> [How to complete this task]:
Pull each line containing "lineStrength" out of the data and copy it.

[Records from a dataset]
┄┄┄┄┄┄

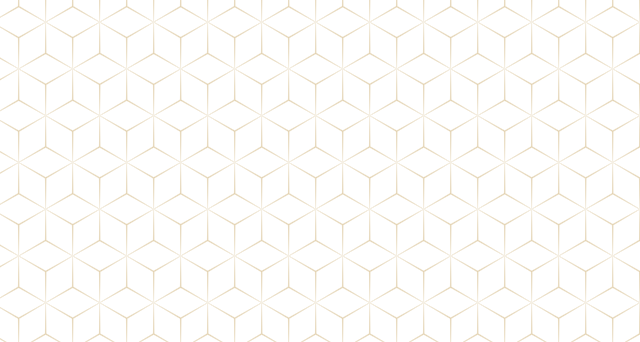
A WebGL 2 fragment shader for this pattern:

```glsl
#version 300 es
precision highp float;
// Tumbling-block cubes in fine beige lines on white, about 12 across by 7.3 rows.
// Each pixel is folded into the hexagonal cell of the nearest six-way crossing,
// where six tapered spokes run from the thin centre to the thicker cell corners.

uniform vec2 u_resolution;
out vec4 fragColor;

// Lengths are fractions of the canvas width.
const float CELL_WIDTH = 0.08438;            // spacing of crossings in a row
const vec2 CROSSING = vec2(0.3667, 0.2806);  // position of one crossing
const float THIN_HALF = 0.00033;             // half line width at a crossing
const float THICK_HALF = 0.00100;            // half line width at a corner
const float JOINT_RADIUS = 0.00145;          // rounding where three lines meet
const float SOFTNESS = 1.25;                 // edge filter, in pixels
const vec3 PAPER = vec3(1.0);
const vec3 LINE = vec3(0.89, 0.825, 0.695);

const float SQRT3 = 1.7320508;

// Offset from the nearest point of a triangular lattice with unit spacing.
vec2 nearestCrossing(vec2 p) {
    vec2 period = vec2(1.0, SQRT3);
    vec2 a = p - period * round(p / period);
    vec2 b = p - period * (floor(p / period) + 0.5);
    return dot(a, a) < dot(b, b) ? a : b;
}

// Mirror the six spokes onto the positive y axis.
vec2 foldSpokes(vec2 q) {
    q = abs(q);
    vec2 normal = vec2(0.5 * SQRT3, -0.5);
    q -= 2.0 * max(dot(q, normal), 0.0) * normal;
    return vec2(abs(q.x), q.y);
}

// Share of the filter width covered by a band, also right for hairlines.
float bandCoverage(float dist, float halfWidth, float blur) {
    vec2 edges = vec2(halfWidth, -halfWidth) - dist;
    vec2 c = clamp(edges / blur + 0.5, 0.0, 1.0);
    return c.x - c.y;
}

void main() {
    vec2 p = gl_FragCoord.xy / u_resolution.x;
    float blur = SOFTNESS / u_resolution.x;

    // Local position, with the spoke along y
    vec2 q = foldSpokes(nearestCrossing((p - CROSSING) / CELL_WIDTH)) * CELL_WIDTH;
    float spokeLength = CELL_WIDTH / SQRT3;
    float along = clamp(q.y / spokeLength, 0.0, 1.0);

    // Tapered spoke
    float ink = bandCoverage(q.x, mix(THIN_HALF, THICK_HALF, along), blur);

    // Rounded three-way joint
    float joint = length(q - vec2(0.0, spokeLength)) - JOINT_RADIUS;
    ink = max(ink, clamp(0.5 - joint / blur, 0.0, 1.0));

    fragColor = vec4(mix(PAPER, LINE, ink), 1.0);
}
```
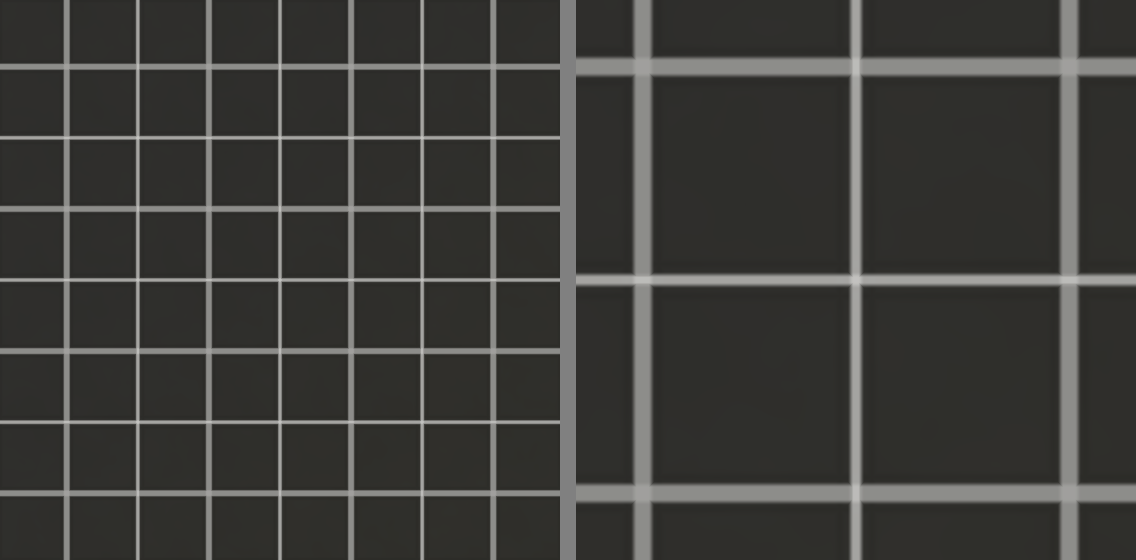
Left: the whole. Right: its middle third, enlarged.
Reproduce this pattern procedurally as a WebGL 2 fragment shader.

```glsl
#version 300 es
precision highp float;

uniform vec2 u_resolution;
out vec4 fragColor;

// Signed distance from the nearest grid line and that line's parity per axis
void gridLines(vec2 p, out vec2 dist, out vec2 isWide) {
    vec2 cell = (p - 0.5) / 0.12695;
    vec2 index = floor(cell + 0.5);
    dist = abs(cell - index) * 0.12695;
    isWide = mod(abs(index), 2.0);
}

// Soft line coverage: broad dull lines alternate with thin bright ones
vec2 lineStrength(vec2 dist, vec2 isWide, vec2 pixel) {
    vec2 halfWidth = mix(vec2(0.0032), vec2(0.0053), isWide);
    vec2 soft = max(vec2(0.0019), 0.75 * pixel);
    vec2 coverage = 1.0 - smoothstep(halfWidth - soft, halfWidth + soft, dist);
    return coverage * mix(vec2(1.25), vec2(1.0), isWide);
}

// Faint layered-sine unevenness of the dark surface
float mottle(vec2 p) {
    float sum = 0.0;
    float amplitude = 0.5;
    for (int i = 0; i < 3; i++) {
        sum += amplitude * sin(p.x + 1.7 * sin(p.y)) * sin(p.y - 1.3 * sin(p.x));
        p = mat2(1.6, 1.2, -1.2, 1.6) * p + 2.1;
        amplitude *= 0.5;
    }
    return sum;
}

void main() {
    vec2 p = gl_FragCoord.xy / u_resolution;
    vec2 dist, isWide;
    gridLines(p, dist, isWide);
    vec2 strength = lineStrength(dist, isWide, 1.0 / u_resolution);

    // Dark ground, a touch warmer toward the lower right
    vec3 ground = vec3(0.183, 0.181, 0.172) + 0.004 * mottle(p * 24.0);
    ground += vec3(0.003, 0.003, -0.004) * smoothstep(0.6, 1.6, p.x + 1.0 - p.y);

    // Narrow shadow hugging each line
    vec2 halo = exp(-pow((dist - 0.0095) / 0.0025, vec2(2.0)));
    ground -= 0.012 * max(halo.x, halo.y);

    // Lines, slightly brighter where they cross
    float ink = max(strength.x, strength.y) + 0.2 * strength.x * strength.y;
    vec3 lineColor = vec3(0.553, 0.551, 0.54);
    fragColor = vec4(ground + (lineColor - ground) * ink, 1.0);
}
```
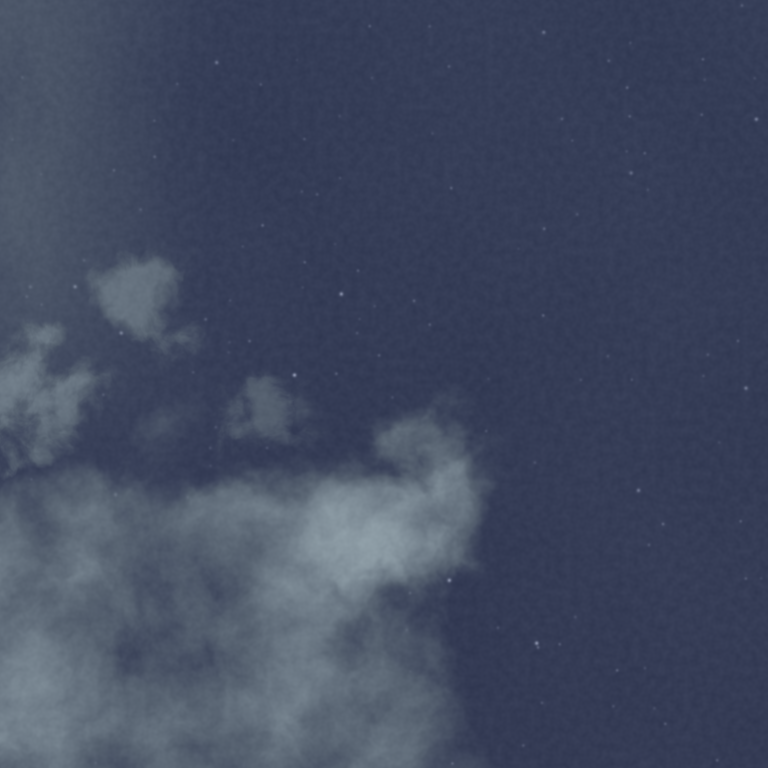
Reproduce this texture procedurally as a WebGL 2 fragment shader.

```glsl
#version 300 es
precision highp float;

#define SKY_COLOR vec3(0.207, 0.237, 0.338)
#define VEIL_COLOR vec3(0.340, 0.385, 0.442)
#define CLOUD_COLOR vec3(0.555, 0.615, 0.650)
#define BILLOW_SCALE 6.0
#define BILLOW_DEPTH 0.24
#define BANK_THICKNESS 0.38
#define HAZE_STRENGTH 0.27
#define PUFF_STRENGTH 0.52
#define STAR_DENSITY 0.07
#define STAR_BRIGHTNESS 0.40
#define GRAIN 0.022

uniform vec2 u_resolution;
out vec4 fragColor;

vec2 hash2(vec2 p) {
    vec3 q = fract(p.xyx * vec3(0.1031, 0.1030, 0.0973));
    q += dot(q, q.yzx + 33.33);
    return fract((q.xx + q.yz) * q.zy);
}

float gradientDot(vec2 cell, vec2 corner, vec2 f) {
    float angle = 6.2832 * hash2(cell + corner).x;
    return dot(vec2(cos(angle), sin(angle)), f - corner);
}

float gradientNoise(vec2 p) {
    vec2 cell = floor(p), f = fract(p);
    vec2 w = f * f * f * (f * (f * 6.0 - 15.0) + 10.0);
    float low = mix(gradientDot(cell, vec2(0, 0), f), gradientDot(cell, vec2(1, 0), f), w.x);
    float high = mix(gradientDot(cell, vec2(0, 1), f), gradientDot(cell, vec2(1, 1), f), w.x);
    return mix(low, high, w.y);
}

float fbm(vec2 p) {
    float sum = 0.0, amplitude = 0.5;
    for (int i = 0; i < 5; i++) {
        sum += amplitude * gradientNoise(p);
        p = mat2(1.6, 1.2, -1.2, 1.6) * p + 17.3;
        amplitude *= 0.52;
    }
    return sum;
}

float blob(vec2 p, vec2 center, vec2 radius) {
    vec2 d = (p - center) / radius;
    return exp(-dot(d, d));
}

// Thick bank filling the lower left, with a ragged top and right side
float cloudBank(vec2 p, float billow, float body) {
    float top = mix(0.37, 0.43, smoothstep(0.10, 0.22, p.x));
    float right = 0.59 + 0.05 * cos(p.y * 15.7);
    float edge = min(top - p.y, right - p.x) + BILLOW_DEPTH * billow;
    float softness = mix(0.15, 0.08, smoothstep(0.05, 0.35, p.y));
    float cover = smoothstep(-0.03, softness, edge);
    float thickness = BANK_THICKNESS + 0.75 * body + 0.25 * billow;
    thickness += 0.48 * blob(p, vec2(0.46, 0.29), vec2(0.15, 0.17));
    thickness += 0.28 * blob(p, vec2(0.0, 0.17), vec2(0.13, 0.14));
    thickness -= 0.18 * blob(p, vec2(0.22, 0.24), vec2(0.09, 0.12));
    return cover * max(thickness, 0.05);
}

// Small detached tufts above the bank
float cloudPuffs(vec2 p, float billow) {
    float density = 0.0;
    for (int i = 0; i < 3; i++) {
        float n = float(i);
        vec2 jitter = hash2(vec2(n, 5.0)) - 0.5;
        vec2 center = vec2(0.05 + 0.14 * n, 0.46 + 0.15 * mod(n, 2.0)) + 0.03 * jitter;
        float radius = 0.088 - 0.014 * n;
        float inside = 1.0 - length(p - center) / radius + 1.9 * billow;
        density = max(density, smoothstep(-0.1, 0.9, inside) * (1.0 - 0.15 * n));
    }
    return PUFF_STRENGTH * density;
}

// Thin veil along the upper left
float haze(vec2 p) {
    float streaks = fbm(p * vec2(7.0, 3.0) + 41.0);
    float reach = smoothstep(0.33, 0.0, p.x + 0.2 * streaks);
    return HAZE_STRENGTH * reach * smoothstep(0.3, 0.7, p.y) * (1.0 + 1.2 * streaks);
}

float starLayer(vec2 p, float cells, float radius) {
    vec2 cell = floor(p * cells);
    vec2 center = (cell + 0.2 + 0.6 * hash2(cell + 7.0)) / cells;
    vec2 pick = hash2(cell + 91.0);
    float lit = step(pick.x, STAR_DENSITY) * (0.35 + 0.65 * pick.y);
    return lit * blob(p, center, vec2(radius));
}

void main() {
    vec2 p = gl_FragCoord.xy / u_resolution.y;

    // Cloud density
    vec2 warp = vec2(fbm(p * 5.0 + 3.0), fbm(p * 5.0 + 29.0));
    vec2 q = p + 0.06 * warp;
    float billow = fbm(q * BILLOW_SCALE + 11.0);
    float body = fbm(q * 9.0 + 63.0);
    float bank = cloudBank(p, billow, body);
    float puffs = cloudPuffs(p, fbm(q * 15.0 + 5.0));
    float density = clamp(max(bank, puffs) + haze(p), 0.0, 1.0);

    // Sky with a faint tonal drift
    vec3 color = SKY_COLOR + vec3(0.004, 0.010, 0.012) * (p.y - 0.5);
    color += 0.025 * fbm(p * 3.0 + 80.0);
    color = mix(color, VEIL_COLOR, smoothstep(0.0, 0.4, density) * 0.3 + min(density / 0.4, 1.0) * 0.7);
    color = mix(color, CLOUD_COLOR, clamp((density - 0.4) / 0.6, 0.0, 1.0));

    // Stars and fine grain
    float stars = starLayer(p, 15.0, 0.0026) + 0.3 * starLayer(p, 42.0, 0.0022);
    color += STAR_BRIGHTNESS * stars * (1.0 - smoothstep(0.05, 0.45, density));
    color += GRAIN * (gradientNoise(p * 90.0) + 0.6 * gradientNoise(p * 190.0));
    fragColor = vec4(color, 1.0);
}
```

┄┄┄┄┄┄

> [Task response]:
vec2 lineStrength(vec2 dist, vec2 isWide, vec2 pixel) {
    vec2 strength = lineStrength(dist, isWide, 1.0 / u_resolution);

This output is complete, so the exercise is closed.